> [Records from a data collection]
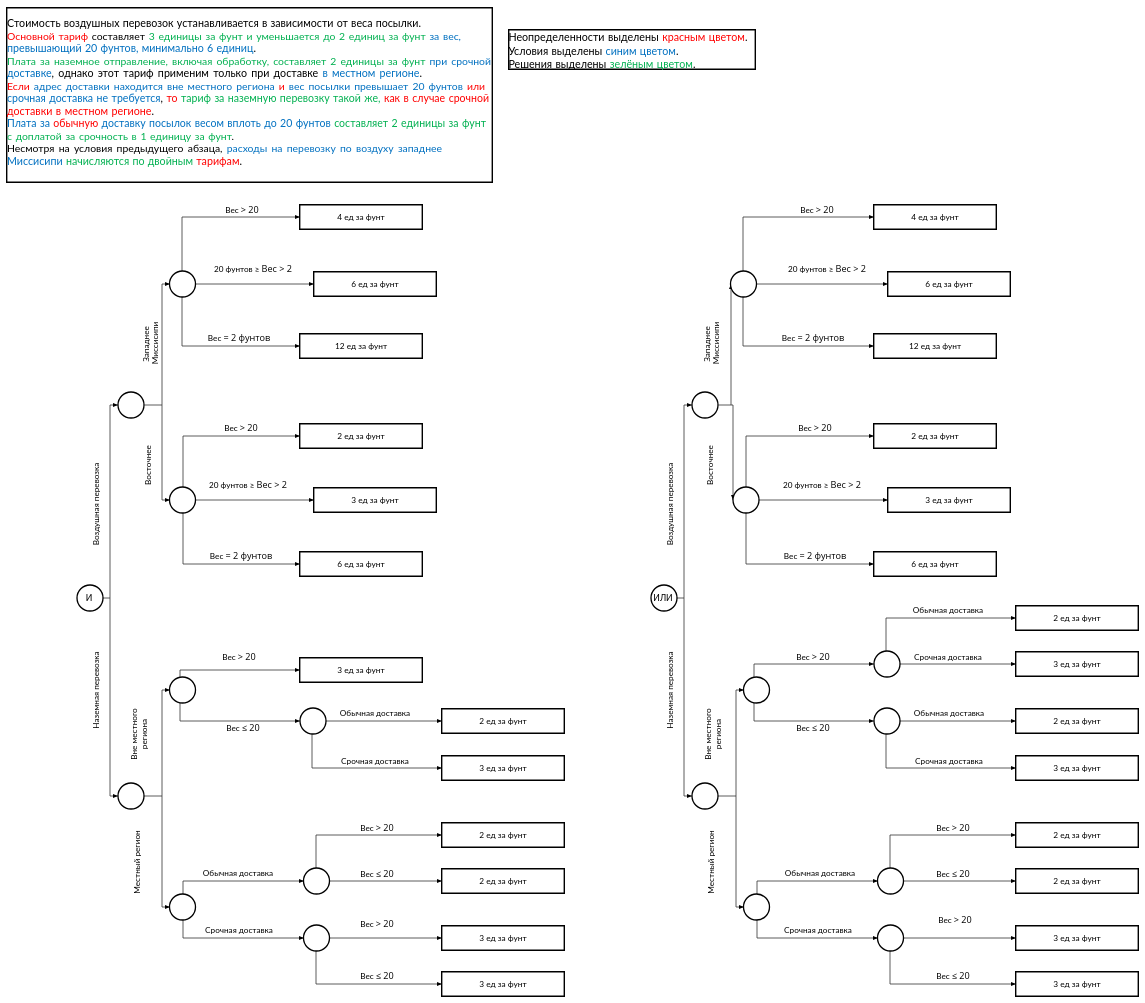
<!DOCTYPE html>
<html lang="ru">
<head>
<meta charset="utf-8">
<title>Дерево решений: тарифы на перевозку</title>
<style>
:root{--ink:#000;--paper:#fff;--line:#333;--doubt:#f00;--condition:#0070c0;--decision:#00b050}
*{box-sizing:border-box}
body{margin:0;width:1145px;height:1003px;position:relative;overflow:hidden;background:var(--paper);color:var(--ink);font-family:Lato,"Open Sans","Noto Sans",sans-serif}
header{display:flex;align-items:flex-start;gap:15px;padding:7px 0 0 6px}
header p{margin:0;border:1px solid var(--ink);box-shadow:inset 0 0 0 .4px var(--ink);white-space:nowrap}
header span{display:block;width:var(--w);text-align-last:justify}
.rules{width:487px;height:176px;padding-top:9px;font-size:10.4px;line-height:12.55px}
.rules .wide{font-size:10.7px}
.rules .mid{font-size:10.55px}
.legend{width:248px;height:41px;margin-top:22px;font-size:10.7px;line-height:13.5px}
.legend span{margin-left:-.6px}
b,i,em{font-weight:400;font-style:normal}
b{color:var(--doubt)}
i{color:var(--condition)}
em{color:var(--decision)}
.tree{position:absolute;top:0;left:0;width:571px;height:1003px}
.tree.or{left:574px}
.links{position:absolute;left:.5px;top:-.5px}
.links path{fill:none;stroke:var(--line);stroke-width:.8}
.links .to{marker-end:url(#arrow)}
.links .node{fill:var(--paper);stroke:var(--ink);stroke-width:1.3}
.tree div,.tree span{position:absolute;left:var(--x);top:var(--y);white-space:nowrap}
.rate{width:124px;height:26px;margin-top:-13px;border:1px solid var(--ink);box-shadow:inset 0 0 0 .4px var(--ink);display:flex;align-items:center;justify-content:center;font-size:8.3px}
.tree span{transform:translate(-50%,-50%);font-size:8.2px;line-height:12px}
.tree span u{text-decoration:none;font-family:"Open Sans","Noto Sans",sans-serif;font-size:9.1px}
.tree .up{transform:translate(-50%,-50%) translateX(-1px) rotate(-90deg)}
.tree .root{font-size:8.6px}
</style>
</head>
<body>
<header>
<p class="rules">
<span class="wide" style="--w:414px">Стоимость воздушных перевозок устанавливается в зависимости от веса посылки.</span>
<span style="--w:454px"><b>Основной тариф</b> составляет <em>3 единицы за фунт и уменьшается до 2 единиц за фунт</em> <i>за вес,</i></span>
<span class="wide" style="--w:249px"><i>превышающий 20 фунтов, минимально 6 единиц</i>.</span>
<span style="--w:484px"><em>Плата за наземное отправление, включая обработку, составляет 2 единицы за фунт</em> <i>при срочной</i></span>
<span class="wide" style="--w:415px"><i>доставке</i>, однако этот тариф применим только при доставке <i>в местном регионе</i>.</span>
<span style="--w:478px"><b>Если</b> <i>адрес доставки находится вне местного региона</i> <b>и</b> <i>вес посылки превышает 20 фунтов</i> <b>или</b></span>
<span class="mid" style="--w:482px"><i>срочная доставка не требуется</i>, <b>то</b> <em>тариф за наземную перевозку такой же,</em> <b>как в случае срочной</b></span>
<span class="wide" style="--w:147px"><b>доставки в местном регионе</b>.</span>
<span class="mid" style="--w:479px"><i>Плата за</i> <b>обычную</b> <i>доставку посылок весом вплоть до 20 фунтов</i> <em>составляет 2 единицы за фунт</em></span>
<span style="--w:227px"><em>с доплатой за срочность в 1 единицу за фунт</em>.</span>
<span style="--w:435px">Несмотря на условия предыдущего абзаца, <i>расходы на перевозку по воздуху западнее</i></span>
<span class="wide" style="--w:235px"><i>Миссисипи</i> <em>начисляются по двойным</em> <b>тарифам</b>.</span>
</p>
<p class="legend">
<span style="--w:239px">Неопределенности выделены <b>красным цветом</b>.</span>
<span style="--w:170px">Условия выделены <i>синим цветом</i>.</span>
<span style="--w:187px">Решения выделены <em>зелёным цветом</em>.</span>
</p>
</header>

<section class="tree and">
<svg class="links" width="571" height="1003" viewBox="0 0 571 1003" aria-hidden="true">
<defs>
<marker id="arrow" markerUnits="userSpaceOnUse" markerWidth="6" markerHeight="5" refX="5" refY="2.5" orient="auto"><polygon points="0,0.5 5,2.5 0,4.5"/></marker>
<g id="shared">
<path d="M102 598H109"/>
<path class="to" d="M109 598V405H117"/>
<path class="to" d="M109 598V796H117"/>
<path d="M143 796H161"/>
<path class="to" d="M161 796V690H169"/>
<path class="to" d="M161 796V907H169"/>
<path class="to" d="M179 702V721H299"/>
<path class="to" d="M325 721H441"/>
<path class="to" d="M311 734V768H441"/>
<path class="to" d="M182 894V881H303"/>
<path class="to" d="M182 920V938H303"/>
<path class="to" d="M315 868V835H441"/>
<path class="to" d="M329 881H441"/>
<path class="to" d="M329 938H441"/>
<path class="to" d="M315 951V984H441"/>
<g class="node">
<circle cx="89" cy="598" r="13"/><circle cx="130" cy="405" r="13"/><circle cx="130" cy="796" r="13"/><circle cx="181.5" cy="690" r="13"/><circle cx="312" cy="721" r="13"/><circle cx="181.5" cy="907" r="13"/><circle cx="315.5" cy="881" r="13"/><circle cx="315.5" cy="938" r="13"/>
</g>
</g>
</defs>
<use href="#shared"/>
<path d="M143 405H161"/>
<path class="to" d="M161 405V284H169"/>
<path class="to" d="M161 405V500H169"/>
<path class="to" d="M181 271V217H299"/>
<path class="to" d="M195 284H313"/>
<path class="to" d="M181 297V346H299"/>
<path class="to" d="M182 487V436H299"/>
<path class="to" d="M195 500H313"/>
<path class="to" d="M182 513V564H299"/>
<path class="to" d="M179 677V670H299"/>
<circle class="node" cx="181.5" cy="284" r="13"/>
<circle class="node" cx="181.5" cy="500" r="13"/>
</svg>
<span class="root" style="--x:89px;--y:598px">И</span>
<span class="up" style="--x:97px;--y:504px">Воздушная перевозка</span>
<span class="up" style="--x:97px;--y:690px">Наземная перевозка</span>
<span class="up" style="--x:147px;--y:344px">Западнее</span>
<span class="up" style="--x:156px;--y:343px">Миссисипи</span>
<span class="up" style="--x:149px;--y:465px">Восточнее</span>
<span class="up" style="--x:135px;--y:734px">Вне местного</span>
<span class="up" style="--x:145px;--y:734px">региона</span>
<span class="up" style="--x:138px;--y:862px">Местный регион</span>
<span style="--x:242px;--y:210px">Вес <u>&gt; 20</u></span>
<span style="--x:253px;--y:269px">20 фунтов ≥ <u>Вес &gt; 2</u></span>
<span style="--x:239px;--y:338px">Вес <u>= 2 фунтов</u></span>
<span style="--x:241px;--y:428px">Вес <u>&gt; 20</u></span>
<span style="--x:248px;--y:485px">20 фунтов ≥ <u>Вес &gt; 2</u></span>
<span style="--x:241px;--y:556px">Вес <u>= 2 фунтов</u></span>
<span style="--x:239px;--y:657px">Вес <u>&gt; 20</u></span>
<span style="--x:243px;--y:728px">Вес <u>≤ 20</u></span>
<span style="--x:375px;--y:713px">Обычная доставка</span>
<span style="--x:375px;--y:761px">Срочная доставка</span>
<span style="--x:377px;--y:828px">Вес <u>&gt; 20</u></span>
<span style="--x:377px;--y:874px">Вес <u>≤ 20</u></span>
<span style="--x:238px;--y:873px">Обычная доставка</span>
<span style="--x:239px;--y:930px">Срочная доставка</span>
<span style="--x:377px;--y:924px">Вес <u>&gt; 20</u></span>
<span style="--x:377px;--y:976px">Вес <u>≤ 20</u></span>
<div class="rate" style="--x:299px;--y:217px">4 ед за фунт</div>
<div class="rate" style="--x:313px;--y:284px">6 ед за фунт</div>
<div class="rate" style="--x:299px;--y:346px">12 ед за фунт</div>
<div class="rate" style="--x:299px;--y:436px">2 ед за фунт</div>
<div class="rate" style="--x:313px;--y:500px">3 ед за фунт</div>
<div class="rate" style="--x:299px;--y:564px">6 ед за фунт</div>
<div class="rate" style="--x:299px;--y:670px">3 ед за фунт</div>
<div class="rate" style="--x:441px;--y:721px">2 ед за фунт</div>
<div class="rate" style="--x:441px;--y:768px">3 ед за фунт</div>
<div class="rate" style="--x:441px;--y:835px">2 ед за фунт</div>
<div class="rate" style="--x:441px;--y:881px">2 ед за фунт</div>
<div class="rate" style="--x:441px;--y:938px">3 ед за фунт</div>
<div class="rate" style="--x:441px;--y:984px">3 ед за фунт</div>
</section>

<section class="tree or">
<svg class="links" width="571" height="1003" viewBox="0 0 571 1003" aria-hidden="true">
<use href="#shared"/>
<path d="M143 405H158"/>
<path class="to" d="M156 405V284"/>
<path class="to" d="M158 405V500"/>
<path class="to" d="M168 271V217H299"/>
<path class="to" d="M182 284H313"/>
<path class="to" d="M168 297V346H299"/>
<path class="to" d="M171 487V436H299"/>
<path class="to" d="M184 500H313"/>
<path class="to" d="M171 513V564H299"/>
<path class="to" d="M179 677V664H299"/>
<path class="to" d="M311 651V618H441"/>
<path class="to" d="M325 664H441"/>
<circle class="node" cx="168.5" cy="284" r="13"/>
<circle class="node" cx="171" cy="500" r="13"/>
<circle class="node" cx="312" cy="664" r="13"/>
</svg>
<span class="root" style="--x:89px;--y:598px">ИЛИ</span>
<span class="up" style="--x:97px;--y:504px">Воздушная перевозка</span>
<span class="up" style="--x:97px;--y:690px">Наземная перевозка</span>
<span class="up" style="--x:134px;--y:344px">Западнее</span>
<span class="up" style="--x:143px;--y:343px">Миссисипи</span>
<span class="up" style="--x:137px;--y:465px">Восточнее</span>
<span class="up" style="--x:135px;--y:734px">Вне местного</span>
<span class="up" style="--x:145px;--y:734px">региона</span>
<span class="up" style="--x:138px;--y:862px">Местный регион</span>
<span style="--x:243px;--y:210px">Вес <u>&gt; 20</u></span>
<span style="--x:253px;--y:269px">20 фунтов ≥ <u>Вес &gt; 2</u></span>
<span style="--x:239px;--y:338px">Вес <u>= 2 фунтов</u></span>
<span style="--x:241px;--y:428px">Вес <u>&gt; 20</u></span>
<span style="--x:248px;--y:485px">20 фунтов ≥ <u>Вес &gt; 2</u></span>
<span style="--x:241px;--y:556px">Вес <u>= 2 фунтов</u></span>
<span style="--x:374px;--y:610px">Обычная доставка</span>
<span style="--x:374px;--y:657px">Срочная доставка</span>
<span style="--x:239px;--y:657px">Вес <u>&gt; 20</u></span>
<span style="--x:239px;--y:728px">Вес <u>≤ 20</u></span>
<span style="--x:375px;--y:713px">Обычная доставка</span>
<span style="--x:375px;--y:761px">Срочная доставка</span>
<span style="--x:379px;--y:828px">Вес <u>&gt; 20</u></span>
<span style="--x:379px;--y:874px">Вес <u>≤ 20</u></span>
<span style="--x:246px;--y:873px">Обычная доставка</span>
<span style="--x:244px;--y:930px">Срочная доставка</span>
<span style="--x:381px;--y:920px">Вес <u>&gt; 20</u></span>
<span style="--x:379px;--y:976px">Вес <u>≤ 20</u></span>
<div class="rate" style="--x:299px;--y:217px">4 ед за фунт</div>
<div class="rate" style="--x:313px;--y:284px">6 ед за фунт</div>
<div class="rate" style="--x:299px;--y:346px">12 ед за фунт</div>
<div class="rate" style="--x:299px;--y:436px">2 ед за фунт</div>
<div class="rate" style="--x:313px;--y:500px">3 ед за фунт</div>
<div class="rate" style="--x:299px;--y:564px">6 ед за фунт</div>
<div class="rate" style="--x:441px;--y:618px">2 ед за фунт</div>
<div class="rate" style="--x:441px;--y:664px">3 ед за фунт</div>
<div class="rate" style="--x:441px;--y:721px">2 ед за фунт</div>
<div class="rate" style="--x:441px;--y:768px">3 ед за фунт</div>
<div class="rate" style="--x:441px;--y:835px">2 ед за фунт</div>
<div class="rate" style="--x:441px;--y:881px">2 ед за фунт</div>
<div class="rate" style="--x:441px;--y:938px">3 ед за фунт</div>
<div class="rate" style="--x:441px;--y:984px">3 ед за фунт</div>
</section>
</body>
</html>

> [BRIEF] Your answer should be the lines above that contain the word "align", copied out.

> [TASK RESULT]
header{display:flex;align-items:flex-start;gap:15px;padding:7px 0 0 6px}
header span{display:block;width:var(--w);text-align-last:justify}
.rate{width:124px;height:26px;margin-top:-13px;border:1px solid var(--ink);box-shadow:inset 0 0 0 .4px var(--ink);display:flex;align-items:center;justify-content:center;font-size:8.3px}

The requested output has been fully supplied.